*** Begin section ***
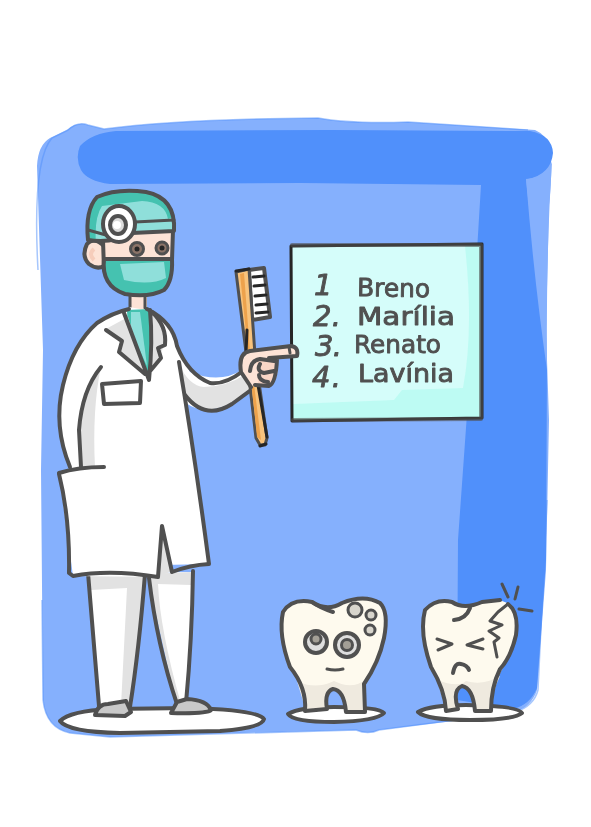
<!DOCTYPE html>
<html lang="pt">
<head>
<meta charset="utf-8">
<title>Dentista e lista de pacientes</title>
<style>
:root {
  --paper: #ffffff;
  --wall: #85b0fd;
  --wall-deep: #5090fb;
  --ink: #505050;
  --ink-dark: #262626;
  --scrub: #45c2b0;
  --scrub-light: #8fdfda;
  --skin: #fde3d6;
  --skin-shade: #f6cdbb;
  --coat-shade: #e2e2e2;
  --shoe: #c9c9c9;
  --wood: #f8c37c;
  --wood-shade: #eda24c;
  --board: #d5fdfa;
  --board-edge: #aefbee;
  --tooth: #fefaee;
  --tooth-shade: #efeadf;
}
html, body { margin: 0; background: var(--paper); }
body { width: 591px; height: 827px; overflow: hidden; }
svg { display: block; }
.line { fill: none; stroke: var(--ink); stroke-width: 4; stroke-linecap: round; stroke-linejoin: round; }
.fine { stroke-width: 3; }
.white { fill: var(--paper); }
.shade { fill: var(--coat-shade); }
.skin { fill: var(--skin); }
.tooth { fill: var(--tooth); }
.list text { font-family: "DejaVu Sans", "Noto Sans Mono", sans-serif; font-size: 25px; fill: var(--ink); stroke: var(--ink); stroke-width: .9; stroke-linejoin: round; }
.list .number { font-size: 29px; font-style: italic; }
</style>
</head>
<body>
<svg width="591" height="827" viewBox="0 0 591 827" role="img" aria-label="Dentista com escova de dentes apontando para uma lista de nomes, ao lado de dois dentes doentes">
  <defs>
    <clipPath id="cap-shape"><path d="M88 240 Q85 210 97 197 Q117 188 146 192 Q176 198 174 231 L132 233 Q112 244 88 240Z"/></clipPath>
    <clipPath id="mask-shape"><path d="M104 259 L172 259 Q173 281 164 290 Q149 298 125 294 Q101 286 104 259Z"/></clipPath>
  </defs>

  <g id="wall">
    <path fill="var(--wall)" d="M37 166 Q38 145 50 138 L67 130 Q77 121 88 125 L104 129 Q180 119 318 118 Q350 124 408 122 L535 130 Q547 135 550 148 Q553 168 549 205 L546 330 L549 420 L546 570 L537 690 Q532 706 515 712 L470 719 L379 730 Q368 735 356 730 L240 733 L110 737 L70 733 Q46 728 43 700 L41 470 L43 350Z"/>
    <path fill="var(--wall-deep)" d="M80 146 Q92 133 116 131 L330 130 L530 131 Q552 135 553 153 Q551 174 528 179 L526 179 Q538 290 547 366 L546 560 L537 688 Q530 705 513 709 L457 700 L458 540 L468 400 L481 185 L300 183 L110 184 Q87 181 81 170 Q75 158 80 146Z"/>
    <path fill="var(--wall)" d="M526 179 Q546 178 552 162 Q546 250 547 370 Q534 280 526 179Z"/>
    <path fill="none" stroke="var(--wall-deep)" stroke-width="1.5" opacity=".5" d="M38 270 Q32 160 52 138 L68 130 Q78 121 88 125 L104 129 Q180 119 318 118 Q350 124 408 122 L528 130 M42 600 L43 700 Q46 728 70 733 L110 737 L356 730 Q368 735 379 730 L515 712 Q534 706 538 690 L547 500"/>
  </g>

  <g id="board">
    <path fill="var(--board)" d="M291 246 L482 244 L482 418 L292 421Z"/>
    <path fill="var(--board-edge)" d="M293 404 L394 400 L402 390 L463 388 Q474 330 465 246 L482 245 L482 418 L292 421Z" opacity=".6"/>
    <path class="line fine" style="stroke:var(--ink-dark)" d="M291 246 L482 244 L482 418 L292 421Z"/>
    <path class="line" stroke-opacity=".6" d="M292 245 L481 245 L481 419 L293 420"/>
    <g class="list">
      <text class="number" x="314" y="295">1</text>
      <text x="357" y="296" textLength="73" lengthAdjust="spacingAndGlyphs" transform="rotate(1 357 296)">Breno</text>
      <text class="number" x="313" y="326" textLength="28">2.</text>
      <text x="357" y="325" textLength="98" lengthAdjust="spacingAndGlyphs">Marília</text>
      <text class="number" x="315" y="356" textLength="27">3.</text>
      <text x="354" y="353" textLength="87" lengthAdjust="spacingAndGlyphs">Renato</text>
      <text class="number" x="312" y="387" textLength="29">4.</text>
      <text x="358" y="382" textLength="96" lengthAdjust="spacingAndGlyphs">Lavínia</text>
    </g>
  </g>

  <g id="dentist">
    <path class="line white" d="M60 721 Q70 711 110 709 L190 708 Q258 710 264 719 Q262 728 220 731 L120 733 Q68 732 60 721Z"/>

    <g id="legs">
      <path class="white" d="M88 573 L98 705 L131 707 L145 574 L150 574 L177 704 L187 704 L193 572Z"/>
      <path class="shade" d="M89 574 L145 573 L132 706 L121 706 L127 588 L91 590Z"/>
      <path class="shade" d="M147 574 L192 572 L191 585 L158 584 Q160 630 181 704 L176 704Z"/>
      <path class="line" d="M88 573 L99 706 M145 574 Q139 650 130 707 M149 578 Q157 645 177 704 M193 571 Q192 640 186 703"/>
      <path class="line" fill="var(--shoe)" style="fill:var(--shoe)" d="M95 715 Q98 704 108 704 L126 701 L131 712 L125 716Z"/>
      <path class="line" style="fill:var(--shoe)" d="M171 713 L177 702 L187 699 Q207 700 211 710 Q207 714 171 713Z"/>
    </g>

    <path class="skin" d="M130 291 L147 291 L147 310 L129 312Z"/>
    <path class="line fine" d="M130 294 L130 308 M145 295 L145 308"/>

    <g id="coat">
      <path class="white" d="M129 307 L97 323 Q73 340 63 385 Q54 430 71 469 L59 473 L73 576 L158 577 L163 565 L209 564 L186 403 Q210 421 254 389 L242 370 Q220 384 190 372 L177 344 Q172 324 146 310Z"/>
      <path class="shade" d="M101 366 Q80 389 78 430 L81 467 L95 467 Q92 410 101 366Z"/>
      <path class="shade" d="M179 364 Q189 386 204 387 Q226 387 246 374 L254 388 Q224 412 203 409 Q189 406 184 396Z"/>
      <path class="shade" d="M161 526 L172 571 L158 577Z"/>
      <path style="fill:var(--scrub)" d="M127 310 L150 309 L150 381 L128 332Z"/>
      <path style="fill:var(--scrub-light)" d="M131 312 L140 312 L147 366 L131 331Z"/>
      <path class="shade" d="M104 330 L121 342 L119 353 L147 375 L128 317Z M151 312 L160 321 L165 344 L151 373Z"/>
      <path class="line" d="M129 309 Q112 313 97 323 Q73 344 63 385 Q53 426 70 467 M101 367 Q82 390 79 430 L81 467"/>
      <path class="line" d="M59 473 Q78 467 104 467 M59 474 Q70 518 69 573 L73 576 Q110 569 158 577 M158 577 L162 526 L172 572 Q190 565 209 564 Q194 450 179 362"/>
      <path class="line" d="M147 309 Q173 322 177 346 Q188 374 210 383 Q225 385 243 371 M185 395 Q205 421 232 404 L255 387"/>
      <path class="line" d="M124 313 Q136 345 149 380 Q153 342 150 310 M106 330 L122 341 L119 352 L145 374 M152 312 Q167 326 165 345 L158 348 L161 358 L151 370"/>
      <path class="line white" d="M102 384 L141 381 L140 403 L104 404Z"/>
    </g>

    <g id="head">
      <path class="line skin" d="M104 246 Q94 236 87 244 Q81 256 89 264 Q97 270 104 266Z"/>
      <path class="skin" d="M103 236 L173 229 L172 264 L104 264Z"/>
      <path fill="none" stroke="var(--skin-shade)" stroke-width="4" d="M94 249 Q88 254 94 260"/>
      <path class="line" d="M103 240 L104 270 M173 230 L172 260"/>
      <circle class="line fine" style="fill:#8c7468" cx="137" cy="249" r="6.5"/>
      <circle class="line fine" style="fill:#8c7468" cx="162" cy="248" r="6"/>
      <circle cx="137" cy="249" r="2.5" fill="var(--ink-dark)"/>
      <circle cx="162" cy="248" r="2.5" fill="var(--ink-dark)"/>

      <g id="mask">
        <g clip-path="url(#mask-shape)">
          <rect x="98" y="256" width="80" height="44" fill="var(--scrub)"/>
          <path fill="var(--scrub-light)" d="M120 264 L164 262 L166 278 Q150 286 124 280Z"/>
        </g>
        <path class="line" d="M104 259 L172 259 Q173 281 164 290 Q149 298 125 294 Q101 286 104 259Z"/>
      </g>

      <g id="cap">
        <g clip-path="url(#cap-shape)">
          <rect x="82" y="188" width="96" height="56" fill="var(--scrub-light)"/>
          <path fill="var(--scrub)" d="M84 188 H178 V215 L168 219 Q165 202 142 201 L102 206 Q94 218 96 244 H84Z"/>
        </g>
        <path class="line" d="M88 240 Q85 210 97 197 Q117 188 146 192 Q176 198 174 231 L132 233 Q112 244 88 240Z"/>
        <path class="line fine" d="M88 230 L106 235 M135 222 L174 220"/>
        <ellipse class="line white" cx="119" cy="224" rx="16" ry="18"/>
        <ellipse class="line" style="fill:#dcdcdc" cx="118" cy="225" rx="8" ry="9"/>
        <circle class="white" cx="117" cy="225" r="4"/>
      </g>
    </g>

    <g id="toothbrush">
      <path class="line white" d="M249 270 L264 268 L270 317 L252 320Z"/>
      <path class="line fine" style="stroke:var(--ink-dark)" d="M253 277 L264 276 M254 286 L265 285 M255 296 L266 295 M256 305 L267 304 M256 313 L268 312"/>
      <path class="line fine" style="fill:var(--wood)" d="M236 272 L249 269 L255 355 L267 438 L265 445 L260 445 L256 438 L246 352Z"/>
      <path d="M240 274 L244 273 L250 352 L261 440 L257 437 L248 352Z" fill="var(--wood-shade)"/>
      <path class="line fine" style="stroke:var(--ink-dark)" d="M236 271 L249 269 M247 330 L246 353 M258 385 L267 437 M260 446 L266 444"/>
    </g>

    <g id="pointing-hand">
      <path class="skin" d="M239 367 Q239 352 250 350 L292 346 Q299 348 297 356 L277 359 Q280 377 271 385 Q260 389 250 385Z"/>
      <path d="M257 359 L276 360 Q278 380 267 385 L258 383Z" fill="var(--skin-shade)" opacity=".6"/>
      <path class="line" d="M241 372 Q238 353 250 351 L291 346 Q299 347 297 356 L269 358 M250 371 Q251 360 260 359 L274 361 M277 359 Q276 383 269 386 L255 385 M260 364 Q256 371 264 373 L274 371 M259 375 Q259 381 268 382 M241 372 L251 387"/>
      <path class="line fine" d="M289 347 L290 353"/>
    </g>
  </g>

  <g id="spotted-tooth">
    <path class="line white" d="M288 714 Q300 707 334 707 Q379 707 384 713 Q377 721 334 722 Q293 722 288 714Z"/>
    <path class="tooth" d="M305 711 Q307 688 290 667 Q278 635 283 612 Q292 598 312 602 Q327 612 342 603 Q364 594 380 603 Q389 612 384 638 Q379 662 364 684 L365 712 L346 712 Q344 690 333 689 Q324 692 327 709Z"/>
    <path fill="var(--tooth-shade)" d="M297 681 Q315 690 334 681 Q352 690 365 680 L365 712 L347 711 Q344 690 333 689 Q324 692 327 709 L306 711Z"/>
    <path class="line" d="M305 711 Q307 688 290 667 Q278 635 283 612 Q292 598 312 602 Q327 612 342 603 Q364 594 380 603 Q389 612 384 638 Q379 662 364 684 L365 712 L346 712 Q344 690 333 689 Q324 692 327 709Z"/>
    <path class="line" d="M312 602 Q320 608 333 612"/>
    <g class="line fine" style="fill:#d8d5cc">
      <circle cx="355" cy="610" r="7"/>
      <circle cx="371" cy="615" r="5"/>
      <circle cx="370" cy="630" r="5"/>
    </g>
    <circle class="line" style="fill:#dedede" cx="316" cy="642" r="11"/>
    <circle class="line" style="fill:#dedede" cx="347" cy="645" r="12"/>
    <circle class="line fine" style="fill:#a39f96" cx="316" cy="639" r="5"/>
    <circle class="line fine" style="fill:#a39f96" cx="347" cy="645" r="5.5"/>
    <path class="line fine" d="M327 669 Q335 671 343 669"/>
  </g>

  <g id="cracked-tooth">
    <path class="line white" d="M418 712 Q430 705 466 705 Q519 706 522 713 Q514 720 470 720 Q426 720 418 712Z"/>
    <path class="tooth" d="M446 711 Q445 690 431 667 Q419 633 425 610 Q436 598 452 602 Q464 610 482 602 Q503 596 514 609 Q520 634 508 660 Q493 680 491 711 L475 711 Q473 688 462 686 Q452 690 458 709Z"/>
    <path fill="var(--tooth-shade)" d="M437 680 Q458 688 466 681 Q483 686 500 676 Q492 692 491 711 L475 711 Q473 688 462 686 Q452 690 458 709 L446 710Z"/>
    <path class="line" d="M508 604 Q519 612 516 635 Q511 657 500 669 Q491 687 491 711 L475 711 Q473 688 462 686 Q452 690 458 709 L446 711 Q445 690 431 667 Q419 633 425 610 Q436 598 452 602 Q464 610 482 602 L500 600"/>
    <path class="line" d="M454 620 Q466 619 470 608"/>
    <path class="line fine" d="M508 604 L498 612 L490 621 L502 625 L489 631 L499 638 L494 642 L497 657"/>
    <path class="line fine" d="M437 639 L452 644 L438 650 M483 639 L467 645 L483 649"/>
    <path class="line" d="M453 673 Q455 662 461 664 Q467 665 469 670"/>
    <path class="line fine" d="M502 584 L508 597 M518 587 L515 599 M519 609 L532 611"/>
  </g>
</svg>
</body>
</html>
*** End section ***
Task requirements -
The required output is a copy of each line in the records where the string "light" occurs.

Task answer -
  --scrub-light: #8fdfda;
      <path style="fill:var(--scrub-light)" d="M131 312 L140 312 L147 366 L131 331Z"/>
          <path fill="var(--scrub-light)" d="M120 264 L164 262 L166 278 Q150 286 124 280Z"/>
          <rect x="82" y="188" width="96" height="56" fill="var(--scrub-light)"/>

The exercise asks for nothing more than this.